## Activity:
Lines from the line with "310Q388 294 407" to the line with "347Q428 343 433" in the entries below, and only those, must be output exactly, with both ends included.

(Collected data)

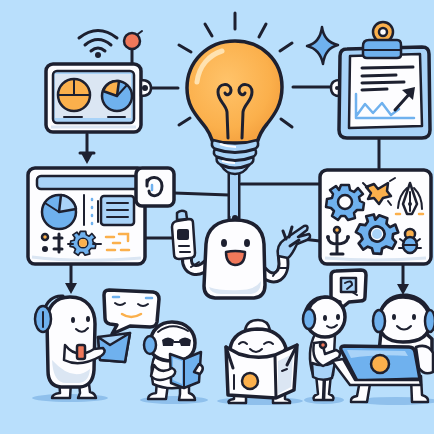
<!DOCTYPE html>
<html lang="en">
<head>
<meta charset="utf-8">
<title>Robots sharing an idea</title>
<style>
:root{--sky:#b9dffc;--ink:#1d2030;--paper:#fdfdff;--blue:#6fb1ee;--pale:#a9d3f8;--orange:#fbb04c;--coral:#f0785a;--shade:#dbe6f3;--ground:#8fc0ec}
html,body{margin:0;overflow:hidden;background:var(--sky)}
svg{display:block;width:434px;height:434px}
.line{fill:none;stroke:var(--ink);stroke-width:3;stroke-linecap:round;stroke-linejoin:round}
.thin{fill:none;stroke:var(--ink);stroke-width:2;stroke-linecap:round;stroke-linejoin:round}
.box{fill:var(--paper);stroke:var(--ink);stroke-width:3.5;stroke-linejoin:round;stroke-linecap:round}
.part{fill:var(--paper);stroke:var(--ink);stroke-width:2.5;stroke-linejoin:round;stroke-linecap:round}
.blue{fill:var(--blue)}
.pale{fill:var(--pale)}
.orange{fill:var(--orange)}
.coral{fill:var(--coral)}
.ink{fill:var(--ink)}
.shade{fill:var(--shade)}
.ground{fill:var(--ground)}
.gold{fill:none;stroke:var(--orange);stroke-width:2.5;stroke-linecap:round}
.azure{fill:none;stroke:var(--blue);stroke-width:2.5;stroke-linecap:round;stroke-linejoin:round}
</style>
</head>
<body>
<svg viewBox="0 0 434 434" role="img" aria-label="A light bulb linked to dashboards, tools and a team of small robots">
<defs>
<radialGradient id="glow" cx=".42" cy=".4" r=".65">
<stop offset="0" stop-color="#ffc36a"/><stop offset=".7" stop-color="#fbb04c"/><stop offset="1" stop-color="#f39f3d"/>
</radialGradient>
<g id="gear">
<path class="part blue" d="M-4-17H4L5-12L9-10L13-14L18-8L14-5L15-1L19 1L18 8L12 8L9 11L10 16L3 18L0 14L-4 14L-7 18L-13 14L-11 9L-14 6L-19 5L-18-3L-13-4L-12-8L-15-12L-9-16L-6-12Z"/>
<circle class="part" r="7"/>
</g>
<path id="arrow" class="ink" d="M-6-5H6L0 6Z"/>
</defs>

<rect width="434" height="434" fill="var(--sky)"/>

<g id="connectors" class="line">
<path d="M146 88H178M293 87H334M87 134V160M379 138V168M174 193L229 195M241 184H320M143 238H172M293 238L320 241M71 265V285M403 265V285"/>
</g>
<use href="#arrow" x="87" y="158"/>
<use href="#arrow" x="71" y="288"/>
<use href="#arrow" x="403" y="289"/>
<path class="line" d="M80 153H94"/>

<g id="light-bulb">
<g id="rays" class="line">
<path d="M235 13V29M205 24L212 36M266 24L259 37M179 45L191 52M292 43L280 51M179 125L190 118M292 127L281 119"/>
</g>
<path class="line" d="M229 170V220M239 170V220"/>
<rect x="230" y="172" width="8" height="44" class="pale"/>
<path d="M235 41C207 41 187 62 187 88C187 108 198 117 206 128C211 135 211 138 213 143H257C259 136 261 131 267 124C275 114 282 104 282 87C282 60 261 41 235 41Z" fill="url(#glow)" stroke="var(--ink)" stroke-width="3.5"/>
<path d="M197 82C199 66 209 55 222 51" fill="none" stroke="#ffe2b0" stroke-width="5" stroke-linecap="round"/>
<path class="line" d="M228 138L227 112C226 104 218 101 218 92C218 83 230 82 231 90C231 95 226 96 225 93M242 138L243 112C244 104 252 101 252 92C252 83 240 82 239 90C239 95 244 96 245 93"/>
<path class="part pale" d="M213 140Q235 147 257 140Q260 146 255 149Q258 154 253 157Q255 162 249 165Q244 174 235 174Q226 174 221 165Q215 162 217 157Q212 154 215 149Q210 146 213 140Z"/>
<path class="line" d="M215 149Q235 156 255 149M217 157Q235 164 253 157M221 165Q235 171 249 165"/>
<path d="M220 144Q228 147 236 147M222 161Q229 163 235 163" fill="none" stroke="var(--paper)" stroke-width="2"/>
</g>

<g id="signal">
<path class="line" d="M79 38Q98 23 117 38M85 45Q98 34 111 45M91 51Q98 45 105 51"/>
<circle cx="98" cy="55" r="3" class="ink"/>
<path class="line" d="M132 46V64"/>
<circle cx="132" cy="41" r="8" class="part coral"/>
<path class="thin" d="M138 34L142 31"/>
</g>

<g id="chart-monitor">
<rect x="46" y="64" width="95" height="68" rx="7" class="box"/>
<rect x="53" y="71" width="81" height="52" rx="4" class="part pale"/>
<path d="M55 74H131V118H55Z" class="shade"/>
<path d="M51 127H136" stroke="var(--shade)" stroke-width="3"/>
<circle cx="74" cy="95" r="16" class="part orange"/>
<path class="thin" d="M58 95H90M74 79V95"/>
<circle cx="117" cy="96" r="15" class="part blue"/>
<path class="part orange" d="M117 96L119 81A15 15 0 0 0 103 91Z"/>
<path class="thin" d="M117 96L127 85M64 117H82M108 117H125"/>
<path class="part" d="M141 80Q151 80 151 88Q151 96 141 96Z"/>
<circle cx="145" cy="88" r="3" class="ink"/>
</g>

<path id="sparkle" class="part blue" d="M322 27Q324 42 338 45Q325 48 323 64Q320 49 307 46Q320 43 322 27Z"/>

<g id="clipboard">
<path class="part" d="M342 80Q331 79 331 88Q331 97 342 96Z"/>
<circle cx="337" cy="88" r="2" class="ink"/>
<path class="box pale" d="M347 49L422 47Q429 47 429 54L430 130Q430 138 422 138L347 138Q339 138 339 130L340 56Q340 49 347 49Z"/>
<path class="part" d="M350 56L420 54L422 126L349 128Z"/>
<circle cx="383" cy="32" r="10" class="part orange"/>
<circle cx="383" cy="32" r="4" class="part"/>
<path class="part blue" d="M369 40H397Q401 40 401 45V55Q401 58 397 58H367Q363 58 363 54V46Q363 40 369 40Z"/>
<path class="thin" d="M363 50H401"/>
<path class="line" d="M362 68L413 67M362 76L396 75M362 83L404 82M362 90L387 89"/>
<path class="azure" d="M356 94V118H414M357 115L365 104L373 113L382 103L391 115L399 109"/>
<path class="line" d="M395 110L412 91"/>
<path class="ink" d="M402 90L415 87L413 100Z"/>
</g>

<g id="dashboard">
<rect x="28" y="168" width="117" height="96" rx="7" class="box"/>
<path d="M32 257Q80 263 141 258" fill="none" stroke="var(--shade)" stroke-width="3"/>
<rect x="37" y="176" width="101" height="13" rx="4" class="part pale"/>
<circle cx="59" cy="212" r="17" class="part blue"/>
<path class="part pale" d="M59 212L61 195A17 17 0 0 1 76 209Z"/>
<path class="thin" d="M59 212L45 203M84 195V225"/>
<path class="azure" d="M92 199V224" stroke-dasharray="1 7"/>
<rect x="101" y="196" width="33" height="29" rx="3" class="part pale"/>
<path class="thin" d="M107 203H128M107 210H128M107 217H128M98 201V222"/>
<g id="workflow-icons">
<circle cx="45" cy="237" r="3" class="part orange"/>
<circle cx="45" cy="249" r="3" class="ink"/>
<path class="line" d="M54 238H62M54 249H62M59 234V252"/>
<use href="#gear" transform="translate(83 243) scale(.68)"/>
<circle cx="83" cy="243" r="4" class="orange"/>
<path class="thin" d="M68 244H73M93 244H101"/>
<path class="gold" d="M106 237H114M119 234H128V241M107 250H115M121 250H129M113 243H120"/>
</g>
</g>

<g id="link-tile">
<rect x="136" y="168" width="38" height="38" rx="6" class="box"/>
<path class="line" d="M147 184C147 175 162 175 162 186C162 198 149 198 149 191M147 180V186"/>
<path class="azure" d="M152 185V190"/>
</g>

<g id="tool-board">
<rect x="320" y="170" width="111" height="94" rx="7" class="box"/>
<path d="M325 258Q375 262 426 258" fill="none" stroke="var(--shade)" stroke-width="3"/>
<use href="#gear" transform="translate(345 202)"/>
<use href="#gear" transform="translate(377 234) rotate(20) scale(1.08)"/>
<circle cx="377" cy="234" r="5" class="pale"/>
<g id="wrench-and-spark">
<path class="part orange" d="M366 187L374 184L378 189L388 183L387 191L391 196L383 198L379 204L374 198L368 199L371 193Z"/>
<path class="thin" d="M363 183L368 188M390 181L395 178M388 201L391 205"/>
</g>
<g id="pen-tool">
<path class="part" d="M410 183L417 204L412 214H407L403 204Z"/>
<path class="thin" d="M410 192V211M398 208Q399 195 407 188M422 209Q422 196 414 188"/>
<circle cx="410" cy="204" r="2" class="ink"/>
<path class="gold" d="M396 214H400M419 214H423"/>
</g>
<g id="branch">
<path class="line" d="M337 231V254M328 238Q329 244 337 244Q346 244 348 238M331 254H343"/>
<circle cx="337" cy="230" r="3" class="part orange"/>
<circle cx="328" cy="237" r="2" class="ink"/>
<circle cx="348" cy="237" r="2" class="ink"/>
</g>
<g id="bug">
<circle cx="410" cy="234" r="5" class="part orange"/>
<ellipse cx="410" cy="245" rx="7" ry="8" class="part blue"/>
<path class="thin" d="M400 239L404 242M420 239L416 242M399 248H403M417 248H421M404 245H416"/>
</g>
</g>

<g id="lead-robot">
<path d="M208 264C198 274 186 271 187 258M262 271C274 284 286 276 283 258" fill="none" stroke="var(--ink)" stroke-width="12" stroke-linecap="round"/>
<path d="M208 264C198 274 186 271 187 258M262 271C274 284 286 276 283 258" fill="none" stroke="var(--paper)" stroke-width="6" stroke-linecap="round"/>
<path class="thin" d="M191 267L199 262M273 276L277 270M280 268L287 268"/>
<g id="phone">
<path class="part" d="M177 221L189 219Q193 219 193 223L195 253Q195 258 190 258L179 259Q174 259 174 254L172 227Q172 222 177 221Z"/>
<path class="part pale" d="M177 220V213Q181 209 186 212L187 219Z"/>
<rect x="177" y="229" width="12" height="11" rx="2" class="ink"/>
<path class="thin" d="M179 246H189M180 252H190"/>
</g>
<g id="pointing-hand">
<path class="part pale" d="M278 256Q276 245 285 239L304 226Q309 225 307 230L298 237L309 234Q312 237 307 240L297 244Q292 255 288 258Z"/>
<path class="line" d="M286 239L283 231M289 237L292 227M290 246L299 240"/>
</g>
<path class="box" d="M235 220C254 220 263 229 264 244L265 285Q265 297 254 298H215Q204 297 204 286L206 244C207 229 217 220 235 220Z"/>
<path d="M209 287Q211 294 221 294H251Q261 293 261 281Q255 290 240 290Q220 291 209 287Z" class="shade"/>
<ellipse cx="224" cy="243" rx="3" ry="4" class="ink"/>
<ellipse cx="247" cy="243" rx="3" ry="4" class="ink"/>
<path class="part coral" d="M226 252Q235 250 245 252Q245 265 235 265Q226 264 226 252Z"/>
<circle cx="235" cy="218" r="3" class="ink"/>
</g>

<g id="ground-shadows" class="ground">
<ellipse cx="70" cy="398" rx="38" ry="4"/><ellipse cx="174" cy="400" rx="34" ry="4"/><ellipse cx="260" cy="401" rx="43" ry="4"/><ellipse cx="324" cy="400" rx="20" ry="4"/><ellipse cx="396" cy="401" rx="42" ry="4"/>
</g>

<g id="presenter-robot">
<path class="part" d="M59 378L60 393Q52 394 52 398H70L71 382ZM79 382L80 393L78 398H96Q95 393 90 392L88 376Z"/>
<path class="box" d="M70 297C87 297 95 309 95 324L94 370Q93 386 80 387H61Q48 386 48 371L47 322C47 307 55 297 70 297Z"/>
<path d="M52 360Q53 383 66 383H79Q89 382 90 369Q73 383 52 360Z" class="shade"/>
<path class="line" d="M44 312C46 301 54 295 63 296"/>
<ellipse cx="43" cy="319" rx="8" ry="13" class="part blue"/>
<path class="thin" d="M43 312V327"/>
<ellipse cx="73" cy="320" rx="2" ry="3" class="ink"/>
<ellipse cx="88" cy="319" rx="2" ry="3" class="ink"/>
<path class="thin" d="M76 329Q82 335 88 328"/>
<path class="part pale" d="M98 337L130 333L125 362L100 360Z"/>
<path class="part blue" d="M98 337L110 345L130 333L125 362L100 360Z"/>
<path class="part" d="M65 345Q77 360 94 349L103 348Q107 352 101 356Q80 368 64 360Z"/>
<rect x="77" y="345" width="8" height="14" rx="2" class="part coral"/>
</g>

<g id="smiling-speech">
<path class="box" d="M109 290L153 292Q159 293 159 299L157 322Q156 327 150 327L130 326L112 334L117 325L110 324Q105 323 105 318L104 295Q104 290 109 290Z"/>
<path class="thin" d="M115 303Q120 307 125 303M138 304Q143 308 148 304"/>
<path class="gold" d="M122 314Q131 320 141 314"/>
<path class="azure" d="M113 297H119M146 298H152"/>
</g>

<g id="reader-robot">
<path class="part" d="M157 380L156 393Q148 394 148 399H166L168 384ZM180 384V394L179 400H195Q195 395 189 393V382Z"/>
<path class="part" d="M156 354Q149 365 153 384Q170 392 190 385L190 354Z"/>
<path class="box" d="M172 322C188 322 195 333 195 343C195 356 185 361 173 361C158 361 149 355 150 343C151 330 160 322 172 322Z"/>
<path class="thin" d="M158 332Q172 321 188 331"/>
<ellipse cx="150" cy="345" rx="6" ry="9" class="part blue"/>
<path class="ink" d="M162 340Q168 335 174 340L173 346H163ZM179 340Q185 335 191 340L190 346H181Z"/>
<path class="thin" d="M174 342H180"/>
<path class="part blue" d="M170 354L184 359L201 352L199 382L184 388L171 383Z"/>
<path d="M173 358L182 361V384L173 380Z" class="pale"/>
<path class="thin" d="M184 359V387"/>
<path class="part" d="M154 365Q161 375 172 368Q178 371 173 376Q158 384 151 376ZM199 364Q206 367 200 374L194 372Z"/>
</g>

<g id="box-robot">
<path class="part" d="M234 393V399Q227 400 229 403H246V395ZM273 394V403H290Q291 400 285 399V391Z"/>
<path class="part" d="M245 330Q247 320 258 320Q268 320 270 330Z"/>
<path class="box" d="M230 349Q233 330 257 329Q280 329 286 348L279 362H236Z"/>
<path class="thin" d="M239 344Q243 340 247 344M264 344Q269 340 273 344M250 349Q256 355 262 349"/>
<path class="box" d="M226 347L239 354Q257 360 275 355L297 345L294 390L276 398L228 395Z"/>
<path class="shade" d="M278 361L293 354L291 387L278 394Z"/>
<path class="line" d="M275 356L276 397M226 347L233 368M297 345L287 365"/>
<circle cx="250" cy="381" r="8" class="part orange"/>
<path class="thin" d="M234 375V389M282 371L287 369"/>
</g>

<g id="question-speech">
<path class="box" d="M336 271L361 270Q366 270 366 275L365 297Q365 301 360 301L349 302L338 311L340 302L336 301Q331 301 331 296V276Q331 271 336 271Z"/>
<path class="part pale" d="M341 278H356V292H341Z"/>
<path class="thin" d="M345 283Q352 279 352 285L347 289M352 292L357 295"/>
</g>

<g id="listener-robot">
<path class="part" d="M316 374L318 394Q312 396 314 400H323L324 376ZM325 376L324 400H333Q335 396 329 394L331 374Z"/>
<path class="part" d="M315 334Q306 352 313 375Q322 380 333 375L335 335Z"/>
<path class="part pale" d="M312 363Q323 368 335 362L332 378Q322 382 313 377Z"/>
<circle cx="325" cy="317" r="20" class="box"/>
<path class="line" d="M309 309Q314 297 328 297"/>
<ellipse cx="309" cy="319" rx="6" ry="10" class="part blue"/>
<ellipse cx="325" cy="318" rx="2" ry="3" class="ink"/>
<ellipse cx="338" cy="317" rx="2" ry="3" class="ink"/>
<path class="thin" d="M327 326Q332 330 337 325"/>
<path class="part" d="M314 343Q311 360 323 366L339 357Q342 352 336 350L325 354L322 342Z"/>
<circle cx="323" cy="345" r="3" class="part coral"/>
</g>

<g id="laptop-robot">
<path class="part" d="M361 375L357 396Q350 397 351 402H367L371 378ZM411 378L412 402H428Q429 397 422 395L421 376Z"/>
<path class="box" d="M381 332L379 352H432V339L420 328Z"/>
<path class="box" d="M403 297C421 297 430 309 430 322C430 337 418 342 403 342C387 342 378 334 379 320C380 306 389 297 403 297Z"/>
<path class="line" d="M381 310Q388 294 407 295Q422 297 429 310"/>
<ellipse cx="379" cy="321" rx="6" ry="11" class="part blue"/>
<ellipse cx="430" cy="321" rx="5" ry="11" class="part blue"/>
<ellipse cx="394" cy="317" rx="2" ry="3" class="ink"/>
<ellipse cx="414" cy="317" rx="2" ry="3" class="ink"/>
<path class="thin" d="M397 326Q404 333 411 326"/>
<path class="box blue" d="M344 346L409 347Q414 347 415 352L420 379L357 381L341 350Q340 346 344 346Z"/>
<path d="M347 350L405 351L408 356Q375 354 351 358Z" class="pale"/>
<circle cx="380" cy="364" r="9" class="part orange"/>
<path class="part" d="M332 361L343 359L355 380H420L421 385H350Z"/>
<path class="part" d="M416 347Q428 343 433 353V372Q424 376 419 368Z"/>
</g>
</svg>
</body>
</html>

## Finished task:
<path class="line" d="M381 310Q388 294 407 295Q422 297 429 310"/>
<ellipse cx="379" cy="321" rx="6" ry="11" class="part blue"/>
<ellipse cx="430" cy="321" rx="5" ry="11" class="part blue"/>
<ellipse cx="394" cy="317" rx="2" ry="3" class="ink"/>
<ellipse cx="414" cy="317" rx="2" ry="3" class="ink"/>
<path class="thin" d="M397 326Q404 333 411 326"/>
<path class="box blue" d="M344 346L409 347Q414 347 415 352L420 379L357 381L341 350Q340 346 344 346Z"/>
<path d="M347 350L405 351L408 356Q375 354 351 358Z" class="pale"/>
<circle cx="380" cy="364" r="9" class="part orange"/>
<path class="part" d="M332 361L343 359L355 380H420L421 385H350Z"/>
<path class="part" d="M416 347Q428 343 433 353V372Q424 376 419 368Z"/>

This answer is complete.